every last grisly detail, Harron doesn't show more than she has to; she
leaves most of the action to the imagination, opting for shots of blood
splattering on Patrick instead of those of blades tearing into flesh.
The technique serves its purpose; it makes the killings more disturbing
while not being so harsh as to steal the focus away from real point,
which is satire.
The surface satire in the script by Harron and Guinevere Turner (who
also appears in a small role) is fairly facile; much of the humor derives
from Patrick and his peers' fascination with status symbols. But Harron
and Turner go about it in an efficient, creative, and very funny way; the
absurdity of their pursuits is perfectly and inventively captured by a
scene where Patrick and co-workers engage try to outdo each other's slick
business cards. (The cards themselves are indicative of Harron's fine
attention to detail; another witty touch I enjoyed are the overdone theme
menus for the fancy restaurants.)
Such broad strokes threaten to make _American_Psycho_ cartoony, but
Harron achieves compensation in reality through her actors. Providing
effectively earnest counterbalance are Willem Dafoe as a policeman
investigating the disappearance of one of Patrick's victims, and a trio
of actresses playing the film's comparatively more grounded female
characters: Cara Seymour as a prostitute whom Patrick employs, Reese
Witherspoon as Patrick's high-maintenance fiancée, and the
ever-impressive Chloë Sevigny as Patrick's sweet and devoted secretary.
There's no denying, however, that the film belongs to Bale, who handles
the tricky task of playing a character as an exaggeration yet not a
caricature. Patrick's hyped-up eccentricities--such as his pre-murder
pontifications on the pop songs he uses as background music--are indeed
comical, and Bale milks them for every sick laugh they're worth (which is
plenty). Yet there's never anything inherently funny about the character
himself; he's a psychotic murderer, and Bale (and Harron) doesn't
sugarcoat Patrick's murderous rages. In fact, Bale goes the extra mile
and infuses him with an almost sad desperation--for what, exactly, is
left for the audience to decide. His repellent actions could easily be
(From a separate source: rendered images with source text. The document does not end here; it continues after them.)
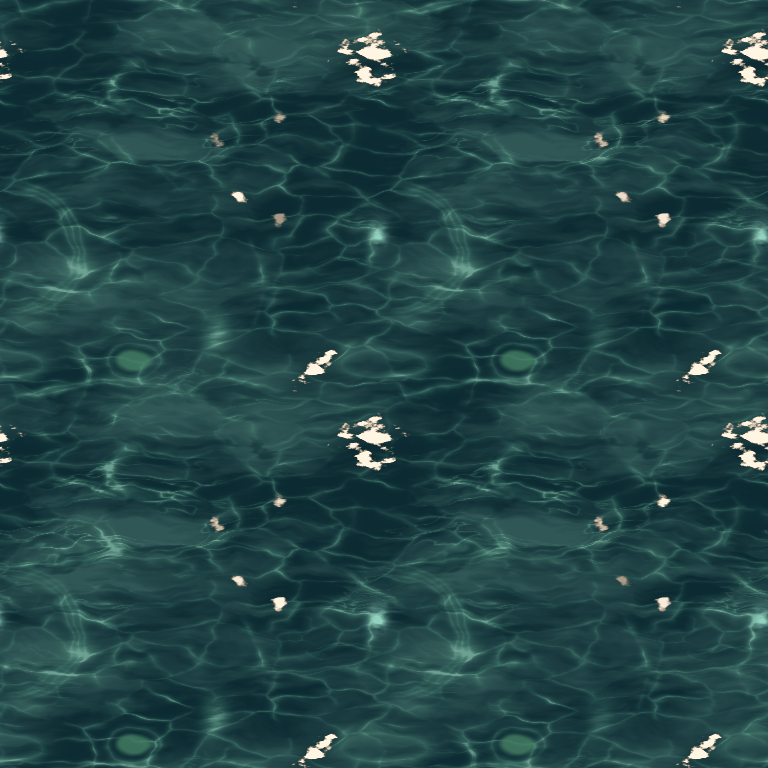
Give the GLSL for this texture, as a Shadertoy shader.

```glsl
// Dark teal sea surface seen at a slant: a square swell tile repeated 2 x 2.
// Warped wrapping noise and cell facets give the water, cell borders and ellipses the
// light filaments, broken ellipses the sun glints; each copy varies a little.
const vec2 REPEATS = vec2(2.0);
const float TAU = 6.28319;
const vec3 ABYSS = vec3(0.045, 0.165, 0.195);
const vec3 HAZE = vec3(0.175, 0.320, 0.320);
const vec3 FILAMENT = vec3(0.27, 0.48, 0.43);
const vec3 FOAM = vec3(0.46, 0.66, 0.60);
const vec3 MOSS = vec3(0.27, 0.50, 0.39);
const vec3 SUN = vec3(1.0, 0.96, 0.89);
const vec3 EMBER = vec3(0.62, 0.55, 0.47);  // warm rim of the glints
const vec2 WARP = vec2(0.085, 0.036);       // filament bending, in tiles
const float LINE_WIDTH = 0.006;             // filament width, in tiles
const int SPARKLES = 4;                     // small glints per tile
// Anchors of the large parts, in tile units
const vec2 SPARKLE_CORNER = vec2(0.55, 0.36), SPARKLE_SPAN = vec2(0.22, 0.36);
const vec2 ARC_CENTRE = vec2(0.02, 0.35), ARC_RADII = vec2(0.19, 0.17);
const vec2 KNOT = vec2(0.21, 0.31), PLUME = vec2(0.56, 0.13);
const vec2 LENS = vec2(0.0, 0.05), MOSS_PATCH = vec2(0.34, 0.06);
const vec2 GLINT = vec2(0.97, 0.87), STREAK = vec2(0.825, 0.045), SHEEN = vec2(0.985, 0.39);

// Integer hash of a lattice cell to two values in 0..1
vec2 hash2(vec2 cell) {
    uvec2 v = uvec2(ivec2(cell)) * 1664525u + 1013904223u;
    v.x += v.y * 1664525u;  v.y += v.x * 1664525u;
    v ^= v >> 16u;
    v.x += v.y * 1664525u;  v.y += v.x * 1664525u;
    v ^= v >> 16u;
    return vec2(v & 0xffffu) / 65535.0;
}
// Gradient noise that wraps after "period" cells
float corner(vec2 cell, vec2 f, vec2 o, vec2 period) {
    return dot(hash2(mod(cell + o, period)) * 2.0 - 1.0, f - o);
}
float noise(vec2 p, vec2 period) {
    vec2 i = floor(p), f = p - i, u = f * f * (3.0 - 2.0 * f);
    float low = mix(corner(i, f, vec2(0, 0), period), corner(i, f, vec2(1, 0), period), u.x);
    float high = mix(corner(i, f, vec2(0, 1), period), corner(i, f, vec2(1, 1), period), u.x);
    return mix(low, high, u.y);
}
float fbm(vec2 p, vec2 freq) {
    float sum = 0.0;
    for (float amp = 1.0; amp > 0.1; amp *= 0.5, freq *= 2.0) sum += amp * noise(p * freq, freq);
    return sum;
}
// Wrapping cells: x = glowing border, y = facet shade that fades at the border
vec2 net(vec2 p, vec2 cells, float width) {
    vec2 x = p * cells, base = floor(x);
    float near = 9.0, second = 9.0, shade = 0.0;
    for (int k = 0; k < 9; k++) {
        vec2 cell = base + vec2(k % 3 - 1, k / 3 - 1), h = hash2(mod(cell, cells) + 57.0);
        float d = length(x - cell - h);
        second = min(second, max(near, d));
        if (d < near) { near = d; shade = fract(7.0 * h.x + 3.0 * h.y) - 0.5; }
    }
    float gap = second - near;
    return vec2(exp(-gap / width), shade * (1.0 - exp(-gap / 0.08)));
}
// Shapes around the nearest copy of an anchor
vec2 offsetTo(vec2 p, vec2 anchor) { return p - anchor - round(p - anchor); }
float copyFade(vec2 p, vec2 anchor, float seed) {
    return mix(0.4, 1.0, hash2(mod(round(p - anchor), REPEATS) + seed).x);
}
float blob(vec2 d, vec2 radii) { d /= radii; return exp(-dot(d, d)); }
float ring(vec2 d, vec2 radii) {
    return exp(-abs(length(d / radii) - 1.0) * min(radii.x, radii.y) / LINE_WIDTH);
}
float glint(vec2 d, vec2 radii, float rough) {
    return 1.0 - smoothstep(0.4, 1.15, length(d / radii) + rough);
}

void mainImage(out vec4 fragColor, in vec2 fragCoord) {
    vec2 uv = fragCoord / iResolution.xy, p = uv * REPEATS;
    float variation = fbm(uv, vec2(3, 5));
    vec2 bend = vec2(fbm(p, vec2(3, 6)), fbm(p + 0.37, vec2(4, 7)));
    vec2 jitter = vec2(noise(p * vec2(14, 26), vec2(14, 26)), noise(p * vec2(17, 23), vec2(17, 23)));
    vec2 q = p + WARP * (bend + 0.35 * variation + 0.3 * jitter);
    vec2 soft = p + WARP * (0.4 * bend + 0.2 * jitter);
    // Water body: swell, facets and flat ripples, choppier in one band
    float chop = 0.5 + 0.5 * cos(TAU * (p.y - 0.68));
    float ripple = fbm(q + 0.19, vec2(4, 18)), fine = fbm(q + 0.43, vec2(11, 46));
    vec2 wide = net(q, vec2(3, 8), 0.055), small = net(q + 0.13, vec2(6, 16), 0.08);
    float tone = 0.40 + 1.05 * fbm(q, vec2(2, 5)) + 0.6 * variation + 0.5 * wide.y
               + 0.3 * small.y + (0.4 + 0.5 * chop) * ripple + 0.35 * fine;
    vec3 col = mix(ABYSS, HAZE, clamp(tone, 0.0, 1.1));
    col = mix(col, ABYSS, 0.7 * chop * smoothstep(0.22, 0.4, fbm(q + 0.71, vec2(4, 17))));
    // Filament network, fading in and out
    float mask = smoothstep(-0.2, 0.35, fbm(p + 0.61, vec2(3, 5)) + 0.5 * variation);
    float patchy = max(0.0, 0.8 + 2.0 * fbm(p + 0.83, vec2(6, 11)));
    float light = patchy * (1.1 * mask * wide.x + (0.75 - 0.35 * mask) * small.x);
    light += (0.3 + 0.5 * chop) * mask * patchy * exp(-abs(ripple) / 0.03);
    // Long crest, sweeping arc strands, lens outlines and bright knots
    float crest = -0.03 + 0.04 * cos(TAU * (soft.x - 0.3));
    float crestGap = abs(offsetTo(soft, vec2(0.0, crest)).y);
    light += patchy * exp(-crestGap / LINE_WIDTH) * (0.6 + 0.4 * cos(TAU * (p.x - 0.15)));
    vec2 arc = offsetTo(soft, ARC_CENTRE);
    float arcSide = smoothstep(-0.1, 0.5, arc.x / (length(arc) + 0.001));
    for (float k = 0.0; k < 3.0; k++)
        light += 0.6 * arcSide * ring(arc, ARC_RADII * (0.92 + 0.08 * k));
    vec2 moss = offsetTo(soft, MOSS_PATCH);
    light += 0.6 * ring(offsetTo(soft, LENS), vec2(0.10, 0.035)) + 0.6 * ring(moss, vec2(0.07, 0.045));
    light += 0.9 * blob(offsetTo(soft, KNOT), vec2(0.04, 0.025));
    light += 1.5 * copyFade(p, PLUME, 11.0) * blob(offsetTo(soft, PLUME), vec2(0.03, 0.05));
    light *= 1.0 + 0.8 * fine;
    col = mix(col, FILAMENT, 0.8 * clamp(light, 0.0, 1.0));
    col = mix(col, FOAM, 0.85 * smoothstep(0.8, 1.8, light));
    col = mix(col, MOSS, 0.8 * (1.0 - smoothstep(0.6, 1.1, length(moss / vec2(0.05, 0.03)))));
    // Sun glints in dark troughs, broken up by fine noise
    vec2 g = offsetTo(p, GLINT), s = offsetTo(p, STREAK);
    s = vec2(s.x + s.y, s.y - s.x) * 0.7071;
    col = mix(col, ABYSS, 0.6 * max(blob(g + vec2(0.0, 0.03), vec2(0.14, 0.06)), blob(s, vec2(0.09, 0.04))));
    float rough = 2.0 * fbm(p, vec2(24, 46)), sun = glint(g, vec2(0.066, 0.030), rough);
    sun = max(sun, glint(g + vec2(0.0, 0.065), vec2(0.038, 0.024), rough));
    sun = max(sun, glint(s, vec2(0.055, 0.014), rough));
    for (int k = 0; k < SPARKLES; k++) {
        vec2 spot = SPARKLE_CORNER + SPARKLE_SPAN * hash2(vec2(k, 91));
        float spark = glint(offsetTo(p, spot), vec2(0.019, 0.016), 0.6 * rough);
        sun = max(sun, copyFade(p, spot, 31.0 + float(k)) * spark);
    }
    float sheen = copyFade(p, SHEEN, 43.0) * blob(offsetTo(p, SHEEN), vec2(0.022, 0.034));
    col = mix(col, FOAM * 1.25, clamp(sheen * (0.85 + 0.6 * rough), 0.0, 1.0));
    col = mix(col, EMBER, smoothstep(0.0, 0.5, sun));
    fragColor = vec4(mix(col, SUN, smoothstep(0.25, 0.85, sun)), 1.0);
}
```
just a sick way to grab more attention for himself (he doesn't do too
discreet a job of hiding his guilt during the cop's interrogations); they
could be read as a dementedly cathartic release for his frustrations;
they could be an interchangeable nobody's extreme attempt to become a
unique somebody. Whatever way, Bale's achievement is in suggesting far
more dimensions than his character would ever admit to having.
As Patrick's mind increasingly unravels, so does the film to an extent;
the final act lacks some of the urgency and bite of the first two thirds.
What it does maintain, and even enhance, is the atmosphere of dread that
always lingered beneath the surface. Given how unsettling the film's
ultimate effect is, it almost seems inappropriate to call
_American_Psycho_ "enjoyable," but most of this wild and perverse trip
can easily be classified as being so.